‘IH London is big,’ chips in Greg, ‘not just in terms of the number of students we teach but also the number of teachers we train… One thing that really surprised me when I first got here is the sheer extent of the teacher training, the scale. We run something like 50 Celta courses a year.’ ‘Not to mention the other diplomas, the courses for foreign teachers, the course we run for foreign governments,’ adds Joseph. ‘But it’s also about how you treat your staff, and that is what we are emphasising a lot.
‘For example, a lot of staff used to complain that they were on 23-month contracts, which meant that they couldn’t gain employment rights, and we changed that. We discussed it with the board and we realised that we’re actually in favour of giving teachers more security.’
Eleanor is convinced that it is the quality of the teachers that has helped IH London gain fourteen out of fifteen points in its latest British Council inspection.
She says: ‘We don’t have a prescribed, top-down way of teaching; everything is tailored to the individual group of students, and lessons are designed based on the students’ needs.’

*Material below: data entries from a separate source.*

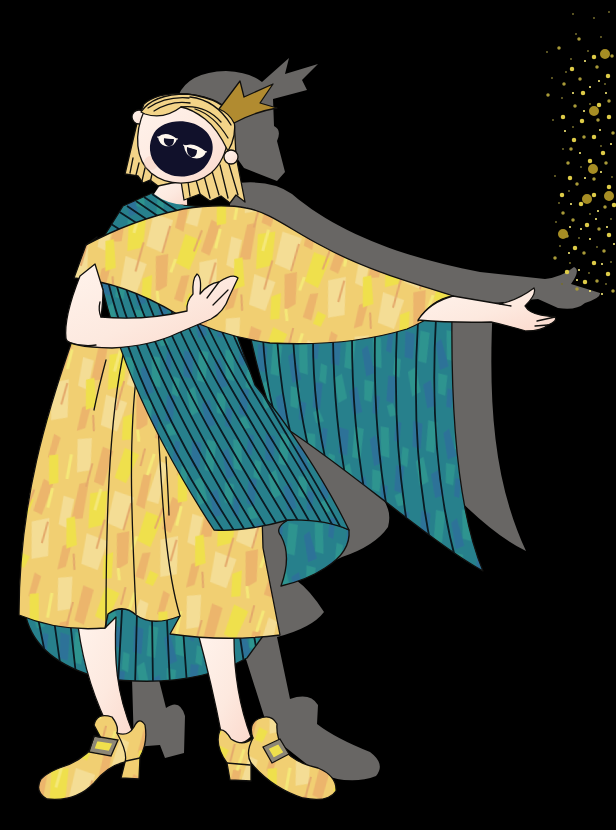
<!DOCTYPE html>
<html lang="en">
<head>
<meta charset="utf-8">
<title>Masked figure with crown</title>
<style>
:root{--night:#000;--shadow:#686664;--ink:#11100e;--skin:#fde9df;--blush:#f8cfc0;--gold:#f1cf72;--lemon:#efe04c;--peach:#ecb56c;--cream:#f4dd95;--teal:#27808c;--blue:#2f6a9e;--sea:#2f9890;--hair:#f3d488;--crown:#b18b30;--mask:#11112b;--buckle:#8d8777}
html,body{margin:0;background:var(--night);overflow:hidden}
svg{display:block;width:616px;height:830px;background:var(--night)}
.ink{stroke:var(--ink);stroke-width:1.3;stroke-linejoin:round;stroke-linecap:round}
.line{fill:none;stroke:var(--ink);stroke-width:1.3;stroke-linecap:round}
.stripes{fill:none;stroke:#0a1a22;stroke-width:1.8}
.gold{fill:url(#gold-brush)}
.teal{fill:url(#teal-brush)}
.skin{fill:url(#skin-tint)}
.shadow{fill:var(--shadow)}
.spark{fill:none;stroke-linecap:round}
</style>
</head>
<body>
<svg viewBox="0 0 616 830" role="img" aria-label="Figure in a golden shawl, dark mask and crown pointing toward gold dust">
<defs>
<pattern id="gold-brush" width="130" height="140" patternUnits="userSpaceOnUse" patternTransform="rotate(8)">
<rect width="130" height="140" fill="var(--gold)"/>
<path fill="var(--cream)" d="M8 4l14-3 3 32-13 4zM52 50l20 4-5 34-18-5zM92 14l9 3-4 40-12-2zM30 96l22 5-6 30-17-4zM104 92l17-6 4 38-16 5zM2 62l11 2-2 30-10-3z"/>
<path fill="var(--peach)" d="M34 8l11 3-5 36-10-3zM78 30l8-2-2 36-9-3zM16 48l9-3-1 37-11 2zM60 92l12-4 3 32-10 8zM110 48l10 4-7 32-9-3zM88 108l8-2-3 28-9-2zM8 112l9-5-3 25-8 4zM114 2l7 3-4 24-6-3z"/>
<path fill="var(--lemon)" d="M56 6l15 5-9 30-12-4zM28 56l17-5 1 34-15 6zM86 66l17 4-8 31-14-5zM112 24l9-2 4 28-9 3zM8 84l8-3 6 28-10 5zM50 116l9-5 2 26-9 2zM98 124l9 3-4 12-8-2z"/>
<path fill="none" stroke="#e4a96b" stroke-width="2" d="M26 26l-3 24M70 60l-4 28M102 60l-5 22M46 80l-4 30M120 90l-3 22M76 4l-2 18M20 118l3 16"/>
<path fill="none" stroke="#f5e878" stroke-width="3" d="M38 50l-3 22M86 8l-4 22M66 126l3 12M120 56l-2 20M4 20l-1 25M80 92l-3 14"/>
</pattern>
<pattern id="teal-brush" width="74" height="90" patternUnits="userSpaceOnUse" patternTransform="rotate(-5)">
<rect width="74" height="90" fill="var(--teal)"/>
<path fill="var(--blue)" opacity=".65" d="M5 5l9 4-4 25-8-3zM34 20l6-4 5 28-9 3zM58 48l8 2-5 26-7-3zM18 60l8-4 3 26-9 2zM62 4l5 2-4 20-5-3zM42 66l6 2-4 18-5-2z"/>
<path fill="var(--sea)" opacity=".8" d="M20 6l9 3-6 30-8-3zM46 8l8 2-2 30-8-3zM4 46l8-4 3 25-9 4zM34 50l9 3-4 20-7-3zM66 30l6 3-3 18-6-4zM54 78l6-2 4 12-8 1z"/>
</pattern>
<linearGradient id="skin-tint" x2="1" y2="1"><stop stop-color="#fff3ec"/><stop offset=".55" stop-color="var(--skin)"/><stop offset="1" stop-color="#fbd9cc"/></linearGradient>
<clipPath id="wing-clip"><path id="wing" d="M250 335L452 312C451 400 455 505 483 571C430 542 345 465 275 421Q262 390 250 335Z"/></clipPath>
<clipPath id="drape-clip"><path id="drape" d="M97 262C112 345 152 435 214 530Q245 532 288 520Q325 519 349 530C325 480 285 420 255 385L235 330Z"/></clipPath>
<clipPath id="lining-clip"><path id="lining" d="M26 617Q37 661 100 678Q190 690 247 658L263 636L180 606L100 610Z"/></clipPath>
<clipPath id="collar-clip"><path id="collar" d="M123 206L152 193L184 205L214 208L98 246Z"/></clipPath>
</defs>

<g id="cast-shadow" class="shadow">
<path d="M178 96Q188 72 226 71Q250 72 262 82L289 58L285 74L318 64L302 80L307 90L273 99L274 126Q282 130 277 141L285 172L277 181L244 168L210 120Z"/>
<path d="M230 184Q270 178 292 194C340 235 410 259 480 272L545 279Q562 277 574 267Q581 270 571 284L600 293Q601 298 585 303Q576 311 558 308L538 299L493 303C488 400 493 480 526 551Q490 534 440 480L430 320L230 230Z"/>
<path d="M270 418Q325 438 372 488Q394 505 388 527Q375 546 342 557L296 580Q310 590 324 612Q312 628 277 637L290 699Q310 692 318 705L317 724Q335 738 370 752Q386 764 376 776Q350 786 318 773L270 735L240 640L250 500Z"/>
<path d="M132 678L159 680L166 708Q180 698 185 716L184 753L165 758L160 745L134 747Z"/>
</g>

<g id="gold-dust">
<path class="spark" stroke="#756d2c" stroke-width="2" d="M573 14h0M601 37h0M588 51h0M571 59h0M547 52h0M605 84h0M562 98h0M552 78h0M590 104h0M573 127h0M563 149h0M601 146h0M581 167h0M555 176h0M612 177h0M569 191h0M590 214h0M556 222h0M611 219h0M579 238h0M597 247h0M560 246h0M611 262h0M570 263h0M589 273h0M606 284h0M562 284h0M609 12h0M594 18h0M576 34h0M566 72h0M553 120h0M559 203h0"/>
<path class="spark" stroke="#a99a38" stroke-width="3.5" d="M579 39h0M612 56h0M597 67h0M580 79h0M564 84h0M609 101h0M575 106h0M598 120h0M584 137h0M568 163h0M606 163h0M594 179h0M577 184h0M563 213h0M605 207h0M573 220h0M599 229h0M584 253h0M604 251h0M567 236h0M555 258h0M597 281h0M577 289h0M613 291h0M559 48h0M548 95h0M571 149h0M613 133h0"/>
<path class="spark" stroke="#ddcb48" stroke-width="4.5" d="M594 57h0M572 69h0M608 76h0M583 93h0M599 105h0M563 117h0M609 117h0M582 121h0M594 137h0M574 140h0M603 153h0M590 161h0M570 178h0M609 187h0M562 195h0M581 204h0M594 195h0M614 205h0M587 225h0M609 235h0M575 248h0M594 263h0M608 274h0M567 272h0M585 282h0"/>
<path class="spark" stroke="#a68d24" stroke-width="10" d="M593 169h0M587 199h0M609 196h0M563 234h0M594 111h0M605 54h0"/>
<path class="spark" stroke="#f2e574" stroke-width="2.2" d="M585 61h0M599 81h0M590 87h0M573 93h0M606 93h0M584 111h0M565 131h0M600 130h0M611 144h0M580 153h0M585 178h0M601 172h0M571 204h0M598 211h0M581 229h0M607 227h0M590 239h0M569 253h0M602 264h0M579 270h0M590 291h0M602 294h0M577 280h0M570 227h0M596 219h0M614 244h0"/>
</g>

<g id="skirt-lining">
<use href="#lining" class="teal ink"/>
<g clip-path="url(#lining-clip)"><path class="stripes" d="M38 618l8 40M54 620l7 50M70 620l6 55M122 610l-4 75M137 612l-2 75M152 615l1 72M167 620l3 66M183 628l4 57M239 630l6 40M253 630l6 34"/></g>
</g>

<g id="legs" class="skin ink">
<path d="M78 626L105 628L116 617C114 660 116 692 133 733Q122 746 112 734C96 704 84 670 78 626Z"/>
<path d="M199 637L234 638C234 675 240 708 251 737Q239 750 222 737C216 706 208 670 199 637Z"/>
</g>

<g id="shoes">
<path class="gold ink" d="M94 725Q97 712 112 717Q119 726 117 733Q128 737 134 727Q139 716 145 725Q148 743 140 757L139 779L121 778L125 762Q107 766 94 783Q76 802 47 799Q34 792 41 779Q49 771 65 766Q85 759 101 738Z"/>
<path class="gold ink" d="M253 738Q248 724 258 719Q271 713 277 724Q276 737 283 748Q292 762 318 768Q337 776 336 791Q328 803 303 798Q272 788 251 763L251 781L230 780L227 763Q214 745 220 730Q225 729 231 739Q243 747 253 738Z"/>
<path class="line" d="M117 733Q128 753 125 762M251 763Q245 753 253 738M126 761L140 758M227 763L250 765"/>
<path fill="var(--lemon)" stroke="var(--buckle)" stroke-width="4" d="M96 739l19 3-5 11-18-3zM266 748l13-6 7 11-13 7z"/>
<path class="line" d="M94 736l24 4-7 16-22-4zM263 747l17-8 9 15-17 9z"/>
</g>

<g id="cape-wing">
<use href="#wing" class="teal ink"/>
<g clip-path="url(#wing-clip)"><path class="stripes" d="M263 338Q266 390 278 425M277 338Q281 395 292 440M293 338Q297 400 309 450M313 338Q313 410 328 470M333 338Q334 420 347 485M352 336Q352 420 365 495M375 334Q373 430 388 515M397 328Q392 440 409 535M418 322Q410 450 432 550M436 318Q428 460 457 565"/></g>
</g>

<g id="dress">
<path class="gold ink" d="M73 338C48 410 19 500 19 615Q60 632 105 628L108 614Q123 603 136 615Q152 627 180 616L170 634Q225 642 280 635L263 548L262 515L214 520L130 335Z"/>
<path class="line" d="M125 346C108 420 106 530 106 627M137 370C127 450 133 540 136 614M158 425C162 500 166 570 180 616M166 457Q168 490 169 515M106 360Q98 390 94 410"/>
</g>

<g id="drape-front">
<path class="teal ink" d="M349 530Q351 552 325 568Q307 580 281 586Q292 556 281 536Q274 528 288 520Q325 517 349 530Z"/>
<use href="#drape" class="teal ink"/>
<g clip-path="url(#drape-clip)"><path class="stripes" d="M104 264C121 345 163 440 224 532M112 267C130 345 176 440 235 532M121 271C141 345 190 440 246 532M130 275C153 350 201 440 257 532M140 279C164 352 213 440 268 530M151 284C177 358 225 440 279 528M163 290C191 365 239 440 290 526M175 297C205 370 252 440 301 526M188 304C219 376 264 440 312 526M202 314C232 382 275 440 323 526M217 320C245 388 287 440 334 528M230 326C252 386 297 446 342 530"/></g>
</g>

<g id="neck-and-collar">
<path class="skin ink" d="M164 176L186 184L188 207Q168 207 155 194Z"/>
<use href="#collar" class="teal ink"/>
<g clip-path="url(#collar-clip)"><path class="stripes" d="M118 211l34 22M127 206l31 21M136 201l29 20M144 197l30 20M152 194l30 20M108 222l28 18"/></g>
<path class="skin" d="M163 181L186 186L187 205Q168 205 154 194Z"/>
</g>

<g id="shawl">
<path class="gold ink" d="M86 245Q132 220 183 209Q222 203 246 208C270 212 292 231 324 247C368 271 420 285 453 296Q440 315 407 329Q348 347 270 343Q220 336 177 314Q123 282 74 278Z"/>
<path class="line" d="M86 245L97 237M453 296Q431 300 418 321"/>
</g>

<g id="arms">
<path class="skin ink" d="M80 276C70 301 64 322 66 339Q68 347 112 348Q151 346 178 333L211 319Q224 312 229 297L238 278Q233 273 219 282Q209 283 200 294Q202 277 197 274Q192 279 193 294Q186 301 187 311Q144 321 101 317Q103 302 103 290L95 264Z"/>
<path class="line" d="M219 282L207 298M228 290L213 305M68 342Q82 347 96 345M101 317Q98 310 100 302"/>
<path class="skin ink" d="M453 296L500 304Q518 300 534 288Q537 294 525 306Q529 313 541 315L555 317Q558 321 548 325Q542 331 526 331Q509 326 491 322Q452 323 418 320Q430 302 453 296Z"/>
<path class="line" d="M555 317L537 321M548 325L535 326M500 304L511 306"/>
</g>

<g id="head">
<path fill="var(--hair)" class="ink" d="M144 104Q158 92 187 94Q224 98 234 118L236 156L245 202L236 195L230 203L221 196L210 201L200 194L184 200L181 181L158 186L150 180L143 183L138 176L125 174L138 119Z"/>
<path class="line" d="M133 158l-3 15M139 163l-3 12M145 168l-3 13M152 174l-2 9M188 182l2 14M196 180l4 14M204 176l6 22M212 171l7 24M220 165l8 33M228 161l10 34"/>
<circle class="skin ink" cx="139" cy="117" r="7"/>
<circle class="skin ink" cx="231" cy="157" r="7"/>
<path class="skin ink" d="M145 109C133 135 136 160 151 173C168 187 195 186 211 173Q225 161 228 138Q216 109 182 102Q157 98 145 109Z"/>
<circle cx="151" cy="163" r="7" fill="var(--blush)" opacity=".5"/>
<path fill="var(--hair)" class="ink" d="M141 112Q153 94 187 94Q225 99 234 119Q237 136 228 151Q217 128 205 119Q192 109 181 107Q164 120 145 114Z"/>
<path class="line" d="M154 111Q171 100 190 103M148 108Q166 96 189 98M181 107Q205 104 221 122M195 109Q214 115 228 138M190 97Q216 100 231 125"/>
<path fill="var(--mask)" d="M154 133C162 120 187 117 202 128C216 138 216 155 204 168C191 180 169 179 158 167C148 157 148 143 154 133Z"/>
<path fill="#fff8ee" d="M158 137Q166 130 177 139Q174 148 165 146Q159 144 158 137ZM184 146Q194 141 206 152Q203 160 193 158Q185 155 184 146Z"/>
<path fill="var(--mask)" d="M164 138L174 139Q174 147 168 146Q163 144 164 138ZM187 147L197 150Q197 158 191 157Q186 154 187 147Z"/>
<path fill="none" stroke="#fff8ee" stroke-width="1" d="M157 137L178 139M183 145L207 152"/>
</g>

<g id="crown">
<path fill="var(--crown)" class="ink" d="M219 109L240 81L244 97L273 84L260 103L277 108Q254 112 234 123Q229 113 219 109Z"/>
</g>
</svg>
</body>
</html>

‘That approach isn’t something you can necessarily roll out in a large chain of schools because it’s difficult to guarantee you’re going to get the same high quality of tuition in every single classroom.
‘Whereas large chains tend to rely on prescribed methodologies or materials to standardise the quality, we focus more on creative, flexible ways to teach the individual student. To do that, you need to have a lot of faith in your teachers.
‘But at IH we can be confident in the ability of our teachers because we train them. In fact, most of our permanent teachers are teacher trainers.’
The emphasis on meeting student needs extends to sales and marketing. Shortly after a student arrives at the London school, the sales person whose client they are comes down to talk to them, to check how everything is going. IH sales people are part of the community; they work in the same building as the teachers and the students; they eat in the same café.
Since Greg arrived, he has set about recruiting salespeople with an IH background, bringing them home, you could say. ‘As the market becomes more mature and more commoditised and there are more big players, what we have is the sense of community,’ Greg says.
‘It’s a people place on many levels,’ agrees Eleanor. ‘We survey our staff each year to take the temperature of the organisation,’ explains Joseph, ‘and what came across last year so strongly was that the commitment of the staff to the organisation is unparalleled.
‘It must go back, I think, to the charity values on which we operate. Staff and students know this school is different because it is not just about a couple of people getting rich: it’s about the benefits we can bring to the community.’
Joseph Lowe is the CEO of International House London. Eleanor Maly is director of education and Greg Patton is director of sales and marketing at the central London school.
Picture: Greg Patton, Eleanor Maly and Joseph Lowe